Document images with source code
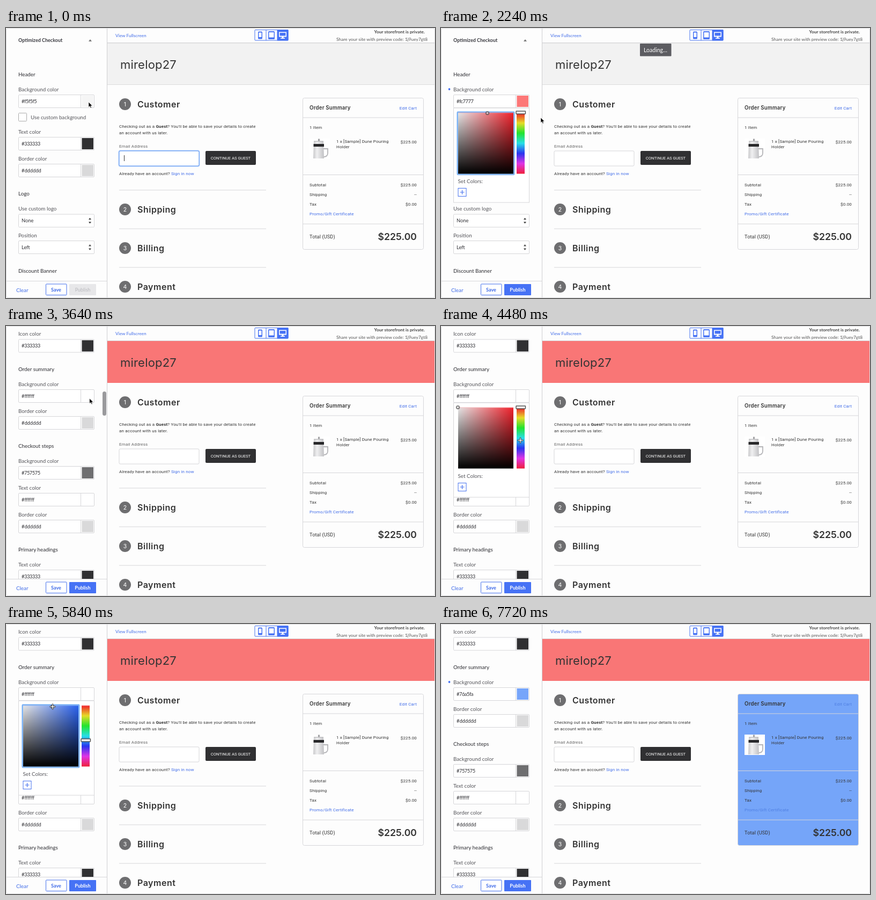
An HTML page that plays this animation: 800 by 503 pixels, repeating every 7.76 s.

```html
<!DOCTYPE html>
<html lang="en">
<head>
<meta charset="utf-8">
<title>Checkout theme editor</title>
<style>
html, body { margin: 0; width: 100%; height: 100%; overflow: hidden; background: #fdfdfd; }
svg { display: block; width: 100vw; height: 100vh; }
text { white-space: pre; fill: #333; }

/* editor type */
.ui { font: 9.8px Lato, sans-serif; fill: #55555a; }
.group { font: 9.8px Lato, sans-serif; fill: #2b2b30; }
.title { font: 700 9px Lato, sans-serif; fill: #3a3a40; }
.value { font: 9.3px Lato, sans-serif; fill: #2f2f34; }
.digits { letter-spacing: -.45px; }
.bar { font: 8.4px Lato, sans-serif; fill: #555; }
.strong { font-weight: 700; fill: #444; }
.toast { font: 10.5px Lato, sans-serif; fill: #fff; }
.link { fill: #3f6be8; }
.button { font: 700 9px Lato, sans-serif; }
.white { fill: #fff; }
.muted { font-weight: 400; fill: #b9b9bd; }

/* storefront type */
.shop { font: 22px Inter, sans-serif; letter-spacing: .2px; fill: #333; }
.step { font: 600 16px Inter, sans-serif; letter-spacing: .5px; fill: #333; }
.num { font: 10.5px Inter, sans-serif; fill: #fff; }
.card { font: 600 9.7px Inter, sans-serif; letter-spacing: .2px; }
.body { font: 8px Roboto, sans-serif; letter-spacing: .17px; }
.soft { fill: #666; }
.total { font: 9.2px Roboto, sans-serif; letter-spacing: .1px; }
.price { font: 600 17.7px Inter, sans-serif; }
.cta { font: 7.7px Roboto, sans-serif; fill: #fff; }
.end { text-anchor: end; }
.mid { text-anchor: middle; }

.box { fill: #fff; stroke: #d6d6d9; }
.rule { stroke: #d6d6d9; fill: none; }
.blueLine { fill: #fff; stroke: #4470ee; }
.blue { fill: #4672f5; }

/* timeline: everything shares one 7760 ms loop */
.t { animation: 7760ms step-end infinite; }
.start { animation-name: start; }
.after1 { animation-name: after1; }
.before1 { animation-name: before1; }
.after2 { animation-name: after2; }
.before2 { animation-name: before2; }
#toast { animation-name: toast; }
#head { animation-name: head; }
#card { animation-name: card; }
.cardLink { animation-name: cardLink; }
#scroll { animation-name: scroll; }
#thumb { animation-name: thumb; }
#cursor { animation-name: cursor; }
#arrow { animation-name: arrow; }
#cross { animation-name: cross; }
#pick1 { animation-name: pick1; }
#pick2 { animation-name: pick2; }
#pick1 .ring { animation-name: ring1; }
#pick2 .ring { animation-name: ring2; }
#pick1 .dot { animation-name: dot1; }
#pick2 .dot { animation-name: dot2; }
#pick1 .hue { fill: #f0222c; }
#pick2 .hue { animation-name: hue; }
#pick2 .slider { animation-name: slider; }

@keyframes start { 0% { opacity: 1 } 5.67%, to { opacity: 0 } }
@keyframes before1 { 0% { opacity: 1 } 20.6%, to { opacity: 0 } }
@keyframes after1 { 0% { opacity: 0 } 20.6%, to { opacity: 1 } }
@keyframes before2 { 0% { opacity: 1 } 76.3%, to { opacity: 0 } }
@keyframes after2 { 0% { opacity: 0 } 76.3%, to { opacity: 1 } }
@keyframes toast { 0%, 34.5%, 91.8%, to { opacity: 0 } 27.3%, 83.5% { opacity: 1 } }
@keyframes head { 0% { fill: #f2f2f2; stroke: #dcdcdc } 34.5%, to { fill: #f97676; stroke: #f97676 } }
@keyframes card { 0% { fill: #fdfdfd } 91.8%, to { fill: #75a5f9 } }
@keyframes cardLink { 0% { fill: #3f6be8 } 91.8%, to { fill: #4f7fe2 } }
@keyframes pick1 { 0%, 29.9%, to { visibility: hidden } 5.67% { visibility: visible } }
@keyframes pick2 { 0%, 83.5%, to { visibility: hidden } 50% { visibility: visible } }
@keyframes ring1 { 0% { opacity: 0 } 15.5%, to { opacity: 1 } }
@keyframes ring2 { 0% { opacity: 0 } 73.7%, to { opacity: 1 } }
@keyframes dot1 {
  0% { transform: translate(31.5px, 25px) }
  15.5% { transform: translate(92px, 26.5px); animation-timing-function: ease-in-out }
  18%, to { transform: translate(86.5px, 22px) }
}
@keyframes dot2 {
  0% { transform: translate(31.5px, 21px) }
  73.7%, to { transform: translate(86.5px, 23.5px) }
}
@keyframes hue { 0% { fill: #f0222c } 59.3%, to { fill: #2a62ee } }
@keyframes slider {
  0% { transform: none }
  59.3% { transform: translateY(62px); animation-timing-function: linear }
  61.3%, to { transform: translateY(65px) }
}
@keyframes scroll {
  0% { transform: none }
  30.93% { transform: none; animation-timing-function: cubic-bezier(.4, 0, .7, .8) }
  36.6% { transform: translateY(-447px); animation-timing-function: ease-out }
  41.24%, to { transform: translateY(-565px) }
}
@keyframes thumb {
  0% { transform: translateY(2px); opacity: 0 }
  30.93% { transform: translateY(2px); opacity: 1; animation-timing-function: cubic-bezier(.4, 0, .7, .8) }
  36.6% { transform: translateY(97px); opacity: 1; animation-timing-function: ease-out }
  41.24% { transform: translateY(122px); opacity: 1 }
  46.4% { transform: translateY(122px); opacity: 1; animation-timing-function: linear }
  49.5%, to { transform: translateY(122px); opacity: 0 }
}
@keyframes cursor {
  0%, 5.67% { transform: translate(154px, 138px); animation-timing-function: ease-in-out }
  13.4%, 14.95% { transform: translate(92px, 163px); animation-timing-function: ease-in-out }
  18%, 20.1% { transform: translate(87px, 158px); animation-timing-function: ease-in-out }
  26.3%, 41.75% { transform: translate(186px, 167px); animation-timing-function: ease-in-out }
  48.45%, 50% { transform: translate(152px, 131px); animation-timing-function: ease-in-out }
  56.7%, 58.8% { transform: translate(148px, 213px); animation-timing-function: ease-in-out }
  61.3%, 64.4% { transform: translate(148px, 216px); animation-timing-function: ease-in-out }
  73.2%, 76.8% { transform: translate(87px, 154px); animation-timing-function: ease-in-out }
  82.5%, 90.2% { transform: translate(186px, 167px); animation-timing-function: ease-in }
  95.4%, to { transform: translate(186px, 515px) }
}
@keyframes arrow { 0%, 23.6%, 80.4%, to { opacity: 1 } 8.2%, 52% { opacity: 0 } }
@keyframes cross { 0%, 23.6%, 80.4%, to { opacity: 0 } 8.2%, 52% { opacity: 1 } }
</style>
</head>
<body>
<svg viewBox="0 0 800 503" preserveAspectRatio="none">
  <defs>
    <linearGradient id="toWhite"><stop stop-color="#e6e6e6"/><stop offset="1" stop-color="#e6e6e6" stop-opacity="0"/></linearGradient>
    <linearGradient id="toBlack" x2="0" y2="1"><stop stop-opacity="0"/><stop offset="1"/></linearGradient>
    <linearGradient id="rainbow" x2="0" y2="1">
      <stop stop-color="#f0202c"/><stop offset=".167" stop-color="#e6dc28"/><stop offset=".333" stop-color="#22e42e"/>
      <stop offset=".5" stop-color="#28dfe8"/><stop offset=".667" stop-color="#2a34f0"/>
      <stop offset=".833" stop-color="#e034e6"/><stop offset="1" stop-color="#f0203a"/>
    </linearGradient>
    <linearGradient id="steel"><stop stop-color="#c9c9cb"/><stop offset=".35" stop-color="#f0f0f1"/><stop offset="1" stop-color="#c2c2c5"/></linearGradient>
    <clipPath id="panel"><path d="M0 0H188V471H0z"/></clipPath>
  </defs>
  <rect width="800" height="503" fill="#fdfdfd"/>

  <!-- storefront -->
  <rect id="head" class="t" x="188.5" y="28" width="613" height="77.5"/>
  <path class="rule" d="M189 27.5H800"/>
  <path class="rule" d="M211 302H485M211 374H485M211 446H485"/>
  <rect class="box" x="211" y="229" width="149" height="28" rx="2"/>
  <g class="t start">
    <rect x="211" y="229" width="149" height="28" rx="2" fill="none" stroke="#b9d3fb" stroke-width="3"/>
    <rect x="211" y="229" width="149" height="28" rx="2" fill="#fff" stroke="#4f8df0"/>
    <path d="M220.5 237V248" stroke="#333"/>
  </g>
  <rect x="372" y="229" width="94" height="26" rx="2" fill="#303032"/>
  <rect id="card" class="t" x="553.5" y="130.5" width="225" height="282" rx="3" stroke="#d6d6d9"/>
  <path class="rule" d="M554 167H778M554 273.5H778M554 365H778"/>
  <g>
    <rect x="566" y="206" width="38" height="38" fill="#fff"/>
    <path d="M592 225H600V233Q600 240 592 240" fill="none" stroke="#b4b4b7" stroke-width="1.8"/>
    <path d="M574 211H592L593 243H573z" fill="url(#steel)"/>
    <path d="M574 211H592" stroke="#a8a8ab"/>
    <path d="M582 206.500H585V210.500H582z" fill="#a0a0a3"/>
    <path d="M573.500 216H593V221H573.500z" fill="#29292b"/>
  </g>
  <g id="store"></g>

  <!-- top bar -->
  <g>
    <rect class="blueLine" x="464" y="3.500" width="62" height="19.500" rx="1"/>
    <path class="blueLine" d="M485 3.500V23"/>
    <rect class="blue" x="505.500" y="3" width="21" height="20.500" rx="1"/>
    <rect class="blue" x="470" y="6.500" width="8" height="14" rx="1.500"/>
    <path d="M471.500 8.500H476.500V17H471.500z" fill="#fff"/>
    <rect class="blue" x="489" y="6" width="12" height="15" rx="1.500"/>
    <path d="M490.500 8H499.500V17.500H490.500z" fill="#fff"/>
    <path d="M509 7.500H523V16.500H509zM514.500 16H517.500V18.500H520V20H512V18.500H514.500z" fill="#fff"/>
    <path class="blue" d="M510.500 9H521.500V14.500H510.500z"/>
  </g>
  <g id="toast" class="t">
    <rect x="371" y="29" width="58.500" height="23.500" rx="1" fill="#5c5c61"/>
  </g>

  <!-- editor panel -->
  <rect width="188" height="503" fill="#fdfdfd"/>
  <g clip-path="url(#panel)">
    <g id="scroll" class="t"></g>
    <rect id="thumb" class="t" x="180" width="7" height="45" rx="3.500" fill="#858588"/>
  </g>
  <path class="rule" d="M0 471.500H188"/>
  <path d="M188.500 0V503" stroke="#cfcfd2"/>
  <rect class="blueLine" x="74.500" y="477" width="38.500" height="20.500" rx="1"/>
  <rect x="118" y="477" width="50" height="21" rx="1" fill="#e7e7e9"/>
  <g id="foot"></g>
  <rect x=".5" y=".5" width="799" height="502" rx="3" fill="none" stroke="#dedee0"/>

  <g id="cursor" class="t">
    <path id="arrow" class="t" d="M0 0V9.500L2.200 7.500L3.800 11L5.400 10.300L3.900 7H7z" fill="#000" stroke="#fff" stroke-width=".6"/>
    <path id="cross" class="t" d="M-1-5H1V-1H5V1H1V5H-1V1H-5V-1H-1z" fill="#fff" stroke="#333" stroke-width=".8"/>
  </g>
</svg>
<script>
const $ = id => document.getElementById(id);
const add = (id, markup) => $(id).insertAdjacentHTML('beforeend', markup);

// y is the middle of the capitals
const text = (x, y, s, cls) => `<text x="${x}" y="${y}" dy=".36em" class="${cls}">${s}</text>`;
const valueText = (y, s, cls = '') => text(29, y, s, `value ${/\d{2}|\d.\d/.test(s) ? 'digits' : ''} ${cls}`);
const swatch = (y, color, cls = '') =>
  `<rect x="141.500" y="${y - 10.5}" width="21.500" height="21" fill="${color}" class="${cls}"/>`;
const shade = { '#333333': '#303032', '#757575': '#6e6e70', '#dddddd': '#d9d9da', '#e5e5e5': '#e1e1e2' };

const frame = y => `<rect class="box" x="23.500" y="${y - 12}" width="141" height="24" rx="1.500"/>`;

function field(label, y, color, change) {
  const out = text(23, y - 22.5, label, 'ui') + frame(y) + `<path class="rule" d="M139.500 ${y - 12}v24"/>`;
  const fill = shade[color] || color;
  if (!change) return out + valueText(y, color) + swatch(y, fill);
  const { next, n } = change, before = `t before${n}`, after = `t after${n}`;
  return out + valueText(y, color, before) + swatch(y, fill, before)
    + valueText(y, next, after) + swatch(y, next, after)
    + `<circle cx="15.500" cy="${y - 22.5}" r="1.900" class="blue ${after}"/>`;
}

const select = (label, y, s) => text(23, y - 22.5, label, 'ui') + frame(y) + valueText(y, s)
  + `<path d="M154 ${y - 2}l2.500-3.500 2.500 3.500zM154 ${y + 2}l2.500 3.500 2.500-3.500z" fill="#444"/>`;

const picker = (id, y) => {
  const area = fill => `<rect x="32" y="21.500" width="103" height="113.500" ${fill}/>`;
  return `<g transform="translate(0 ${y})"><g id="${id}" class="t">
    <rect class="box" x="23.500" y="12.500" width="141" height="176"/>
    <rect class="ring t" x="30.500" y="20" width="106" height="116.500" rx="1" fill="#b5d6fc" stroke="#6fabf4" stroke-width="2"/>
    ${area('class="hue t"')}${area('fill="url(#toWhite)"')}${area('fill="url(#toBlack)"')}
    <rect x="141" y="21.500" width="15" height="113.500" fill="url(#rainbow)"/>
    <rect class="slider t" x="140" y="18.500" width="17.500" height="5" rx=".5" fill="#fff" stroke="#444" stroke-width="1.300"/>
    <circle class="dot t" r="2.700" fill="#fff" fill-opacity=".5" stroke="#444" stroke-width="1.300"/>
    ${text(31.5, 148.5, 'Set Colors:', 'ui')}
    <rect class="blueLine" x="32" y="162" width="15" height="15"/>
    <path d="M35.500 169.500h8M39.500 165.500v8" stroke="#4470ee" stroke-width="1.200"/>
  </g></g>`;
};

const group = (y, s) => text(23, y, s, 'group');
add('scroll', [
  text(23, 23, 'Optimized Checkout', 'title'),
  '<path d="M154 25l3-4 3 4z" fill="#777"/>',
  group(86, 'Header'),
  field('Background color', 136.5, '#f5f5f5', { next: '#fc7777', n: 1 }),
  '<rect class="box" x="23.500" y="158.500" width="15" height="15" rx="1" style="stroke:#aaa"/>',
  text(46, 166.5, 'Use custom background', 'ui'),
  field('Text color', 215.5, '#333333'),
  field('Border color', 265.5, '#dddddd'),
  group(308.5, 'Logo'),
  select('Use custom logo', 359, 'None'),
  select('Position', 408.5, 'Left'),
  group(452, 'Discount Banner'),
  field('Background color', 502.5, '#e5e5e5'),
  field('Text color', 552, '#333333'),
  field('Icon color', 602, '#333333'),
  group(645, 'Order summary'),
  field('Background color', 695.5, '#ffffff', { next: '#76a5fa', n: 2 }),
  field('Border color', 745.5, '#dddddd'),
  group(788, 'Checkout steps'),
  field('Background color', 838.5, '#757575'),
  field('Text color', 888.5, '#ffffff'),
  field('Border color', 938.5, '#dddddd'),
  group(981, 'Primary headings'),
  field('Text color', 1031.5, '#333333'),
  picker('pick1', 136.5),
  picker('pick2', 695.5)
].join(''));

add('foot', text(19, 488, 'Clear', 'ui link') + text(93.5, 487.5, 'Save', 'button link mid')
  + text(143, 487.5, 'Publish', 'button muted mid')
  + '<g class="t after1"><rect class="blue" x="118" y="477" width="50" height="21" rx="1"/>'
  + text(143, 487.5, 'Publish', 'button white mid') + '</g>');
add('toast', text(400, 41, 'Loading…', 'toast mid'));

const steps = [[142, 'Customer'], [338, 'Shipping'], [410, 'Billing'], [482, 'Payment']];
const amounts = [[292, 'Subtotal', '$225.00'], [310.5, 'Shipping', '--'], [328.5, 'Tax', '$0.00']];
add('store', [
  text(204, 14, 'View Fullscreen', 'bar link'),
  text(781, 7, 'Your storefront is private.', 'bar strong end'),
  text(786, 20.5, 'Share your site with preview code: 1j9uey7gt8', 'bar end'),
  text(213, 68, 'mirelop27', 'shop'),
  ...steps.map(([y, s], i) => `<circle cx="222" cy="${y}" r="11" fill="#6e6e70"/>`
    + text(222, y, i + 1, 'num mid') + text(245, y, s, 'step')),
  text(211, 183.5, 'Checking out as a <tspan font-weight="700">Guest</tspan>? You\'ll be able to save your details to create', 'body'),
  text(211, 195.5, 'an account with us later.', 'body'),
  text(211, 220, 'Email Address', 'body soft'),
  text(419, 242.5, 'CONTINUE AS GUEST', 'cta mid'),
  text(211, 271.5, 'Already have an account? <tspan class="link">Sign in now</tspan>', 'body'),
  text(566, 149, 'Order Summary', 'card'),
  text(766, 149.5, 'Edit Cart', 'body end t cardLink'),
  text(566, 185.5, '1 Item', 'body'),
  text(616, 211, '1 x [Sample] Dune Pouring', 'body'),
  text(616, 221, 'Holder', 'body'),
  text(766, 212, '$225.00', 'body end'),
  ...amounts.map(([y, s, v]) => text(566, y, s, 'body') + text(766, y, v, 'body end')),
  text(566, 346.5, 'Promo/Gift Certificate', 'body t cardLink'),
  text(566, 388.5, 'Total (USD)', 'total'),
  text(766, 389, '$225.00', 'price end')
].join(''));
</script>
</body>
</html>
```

**WORK INSTRUCTION:** Show a copy of each line from the data that includes the word "group".

**ANSWER TO THIS EXERCISE:**
.group { font: 9.8px Lato, sans-serif; fill: #2b2b30; }
const group = (y, s) => text(23, y, s, 'group');
  group(86, 'Header'),
  group(308.5, 'Logo'),
  group(452, 'Discount Banner'),
  group(645, 'Order summary'),
  group(788, 'Checkout steps'),
  group(981, 'Primary headings'),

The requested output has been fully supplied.